CT stands for computerised tomography. A CT scanner uses x-rays and a computer to create detailed images of the inside of the body. It's good at visualising the areas which do not show so well on ordinary x-ray images. CT scan images are used to detect and diagnose medical conditions and injuries in different parts of the body, including the head and abdomen. Therapeutic radiographers (also known as radiotherapists) use CT to plan and verify patients' treatment.

Radiotherapy treatment

Therapeutic radiographers use hi-tech machines to treat people who have cancer. Called a linear accelerator, or linac for short, the machine generates x-rays for radiation therapy (radiotherapy). The image below (courtesy of The London Clinic) shows an image which is used for planning radiation treatment.

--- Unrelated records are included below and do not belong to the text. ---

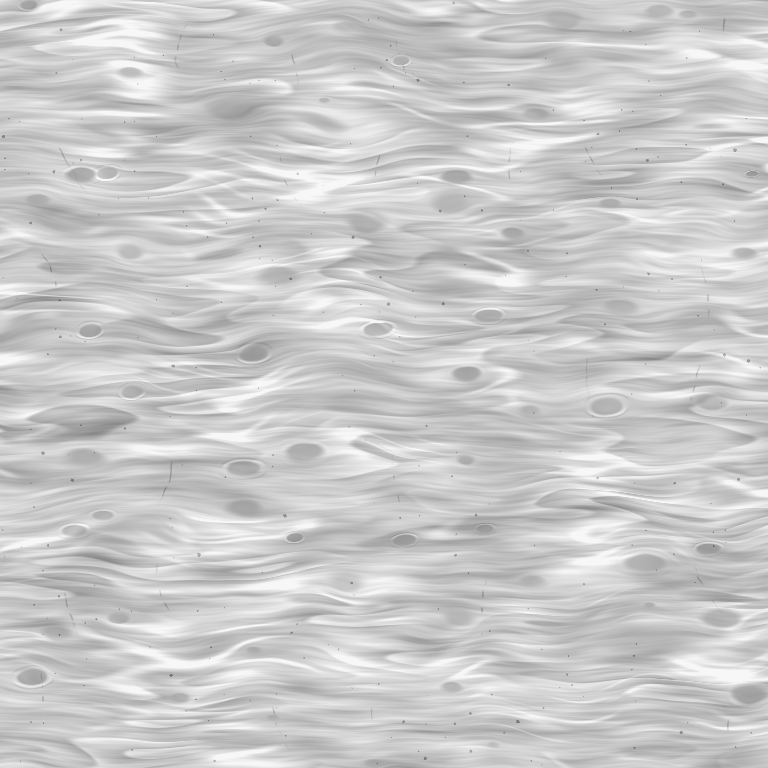
A Shadertoy shader for this texture:

```glsl
#define BASE_TONE 0.782
#define GRAIN_CONTRAST 1.08
#define WAVINESS 0.03
#define KNOT_GRID 8.0
#define KNOT_SHARE 0.92
#define KNOT_TONE 0.625
#define KNOT_PINCH 0.75
#define CREASE_LIGHT 0.17
#define SCRATCH_GRID 7.0
#define SPECK_GRID 60.0

vec2 hash2(vec2 p) {
    vec3 h = fract(p.xyx * vec3(0.1031, 0.1030, 0.0973));
    h += dot(h, h.yzx + 33.33);
    return fract((h.xx + h.yz) * h.zy);
}

float cornerSlope(vec2 cell, vec2 offset) {
    return dot(hash2(cell + 71.0) * 2.0 - 1.0, offset);
}

// Gradient noise, roughly -0.7 to 0.7
float noise(vec2 p) {
    vec2 i = floor(p), f = p - i;
    vec2 u = f * f * f * (f * (f * 6.0 - 15.0) + 10.0);
    vec2 e = vec2(1.0, 0.0);
    float low = mix(cornerSlope(i, f), cornerSlope(i + e.xy, f - e.xy), u.x);
    float high = mix(cornerSlope(i + e.yx, f - e.yx), cornerSlope(i + e.xx, f - e.xx), u.x);
    return mix(low, high, u.y);
}

// Slow ramp followed by a steep but smooth drop
float softSaw(float h) {
    float f = fract(h);
    return f - smoothstep(0.84, 1.0, f);
}

// Knots: x = vertical pinch, y = core cover, z = core tone, w = rim light
vec4 knots(vec2 p) {
    vec4 result = vec4(0.0, 0.0, KNOT_TONE, 0.0);
    vec2 home = floor(p * KNOT_GRID);
    for (int j = -1; j <= 1; j++)
    for (int i = -1; i <= 1; i++) {
        vec2 cell = home + vec2(i, j);
        vec2 kind = hash2(cell + 19.7), look = hash2(cell + 53.1);
        if (kind.x > KNOT_SHARE) continue;
        vec2 center = (cell + 0.04 + 0.92 * hash2(cell + 5.3)) / KNOT_GRID;
        float halfWidth = mix(0.007, 0.034, kind.y * (0.55 + 0.45 * look.y));
        vec2 d = p - center;
        vec2 e = d / (halfWidth * vec2(1.0, mix(0.42, 0.6, look.x)));
        e.y += 0.3 * e.x * (look.y - 0.5);
        float r = length(e) + 0.2 * noise(p * vec2(35.0, 70.0));
        float side = look.x > 0.5 ? 1.0 : -1.0;
        float softness = mix(0.12, 0.6, look.y) * (1.0 + 0.6 * clamp(e.y * side, -1.0, 1.0));
        float core = 1.0 - smoothstep(1.0 - softness, 1.0 + softness * 0.6, r);
        float cover = core * mix(0.5, 0.9, hash2(cell + 87.0).x);
        float rim = exp(-pow((r - 1.2) * 9.0, 2.0)) * smoothstep(-0.2, 1.0, -e.y * side);
        float outline = exp(-pow((r - 1.42) * 12.0, 2.0)) * smoothstep(0.2, 1.2, abs(e.y));
        result.x += d.y * KNOT_PINCH * exp(-0.5 * dot(e, e));
        if (cover > result.y) {
            result.y = cover;
            result.z = KNOT_TONE + 0.07 * (look.y - 0.4) + 0.025 * e.y * side;
        }
        result.w += (rim * 0.11 - outline * 0.07) * smoothstep(0.6, 0.1, look.y);
    }
    return result;
}

// Thin, broken, steep arcs
float scratches(vec2 p, float pixel) {
    vec2 cell = floor(p * SCRATCH_GRID);
    vec2 shape = hash2(cell + 31.0), kind = hash2(cell + 67.0);
    vec2 d = p - (cell + 0.32 + 0.36 * hash2(cell + 11.0)) / SCRATCH_GRID;
    float bend = d.x + d.y * (shape.x - 0.3) * 0.9 + (shape.y - 0.5) * 14.0 * d.y * d.y;
    bend += 0.004 * noise(p * 60.0);
    float line = 1.0 - smoothstep(0.0002, 0.0004 + pixel, abs(bend));
    float extent = 1.0 - smoothstep(0.02, 0.038, abs(d.y));
    float gaps = smoothstep(-0.1, 0.25, noise(p * vec2(30.0, 90.0)));
    return line * extent * gaps * step(kind.x, 0.5);
}

// Small ragged dots in loose clusters
float specks(vec2 p, float pixel) {
    vec2 cell = floor(p * SPECK_GRID);
    vec2 kind = hash2(cell + 43.0);
    vec2 d = p - (cell + 0.2 + 0.6 * hash2(cell + 3.0)) / SPECK_GRID;
    float radius = mix(0.0001, 0.0017, pow(kind.y, 5.0));
    float share = 0.05 + 0.45 * max(noise(p * 7.0) - 0.05, 0.0);
    float r = length(d) + 0.0012 * noise(p * 500.0);
    return (1.0 - smoothstep(radius, radius + pixel, r)) * step(kind.x, share);
}

void mainImage(out vec4 fragColor, in vec2 fragCoord) {
    float pixel = 1.0 / iResolution.y;
    vec2 p = fragCoord * pixel;
    vec4 knot = knots(p);

    // Grain coordinates bend in waves and around the knots
    vec2 q = p - vec2(0.0, knot.x);
    q.y += WAVINESS * noise(p * vec2(4.5, 7.0) + 2.5);
    q.y += 0.45 * WAVINESS * noise(p * vec2(10.0, 19.0) + 8.1);

    // Layers of streaks, from broad clouds to fine fibres
    float grain = 0.11 * noise(q * vec2(3.5, 11.0) + 4.2);
    grain += 0.17 * noise(q * vec2(6.0, 36.0) + 13.7);
    grain += 0.15 * noise(q * vec2(11.0, 85.0) + 27.1);
    grain += 0.09 * noise(q * vec2(16.0, 210.0) + 39.4);
    grain += 0.05 * noise(q * vec2(24.0, 420.0) + 17.9);

    // Folds with one sharp side
    float foldMask = smoothstep(-0.25, 0.3, noise(p * vec2(5.0, 9.0) + 51.3));
    float fold = softSaw(3.4 * noise(q * vec2(4.2, 29.0) + 61.9) + 0.4);
    grain += 0.18 * foldMask * (fold - 0.43);

    // Bright slanting creases, broad and hair-thin
    vec2 slant = q + vec2(0.0, 0.05 * noise(p * vec2(6.0, 5.0) + 77.7));
    float crease = 1.0 - smoothstep(0.0, 0.12, abs(noise(slant * vec2(4.5, 34.0) + 83.2)));
    float creaseMask = smoothstep(-0.02, 0.3, noise(p * vec2(6.0, 13.0) + 91.6));
    float hair = 1.0 - smoothstep(0.0, 0.14, abs(noise(slant * vec2(7.0, 62.0) + 33.8)));
    float hairMask = smoothstep(0.0, 0.3, noise(p * vec2(6.0, 14.0) + 21.4));
    grain += CREASE_LIGHT * (crease * creaseMask + 0.5 * hair * hairMask);

    // Knots and surface wear over the grain
    float tone = BASE_TONE + GRAIN_CONTRAST * grain + knot.w;
    tone = mix(tone, knot.z + 0.25 * grain, knot.y);
    tone -= 0.14 * scratches(p, pixel) + 0.24 * specks(p, pixel);
    fragColor = vec4(vec3(clamp(tone, 0.3, 0.97)), 1.0);
}
```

X-rays are a type of radiation that can be used to look into your body without surgery. The x-rays are photons of energy which are absorbed at different rates by the body and it's this pattern that creates the x-ray image. X-rays were discovered by Wilhelm Conrad Röntgen in 1895 and the first x-ray taken was of his wife's hand, which clearly showed her bones and ring. X-rays are also used to treat cancer. This is known as radiation therapy or radiotherapy.

Patient care

Caring for patients is at the heart of the radiographer’s role. Good communication skills and a compassionate approach are essential qualities for every radiographer.


MRI is short for Magnetic Resonance Imaging. This machine uses strong magnetic fields and radiowaves to form images of the body. An MRI machine does not use x-rays to produce an image and it can examine almost any part of the body. However, because of its strong magnet, not all patients can undergo an MRI scan – people with pacemakers, for example.


Soundwaves can be used to visualise body structures such as tendons, muscles, joints, vessels and internal organs. It’s most often used to examine unborn babies. The person who does this is also known as a sonographer or ultrasonographer.

Radionuclide imaging

Nuclear medicine uses radioactive isotopes to diagnose and treat patients. It records the radiation emitted from within the body to show how the body is functioning. Nuclear medicine is a term that encompasses several different imaging techniques. These include positron emission tomography (PET) which is used with CT (PET-CT) and single photon emission computed tomography (SPECT).


Low energy x-rays are used to take an image of a patient’s breasts. Mammography is used to screen for, and diagnose, breast cancer. The person who does this is also called a mammographer.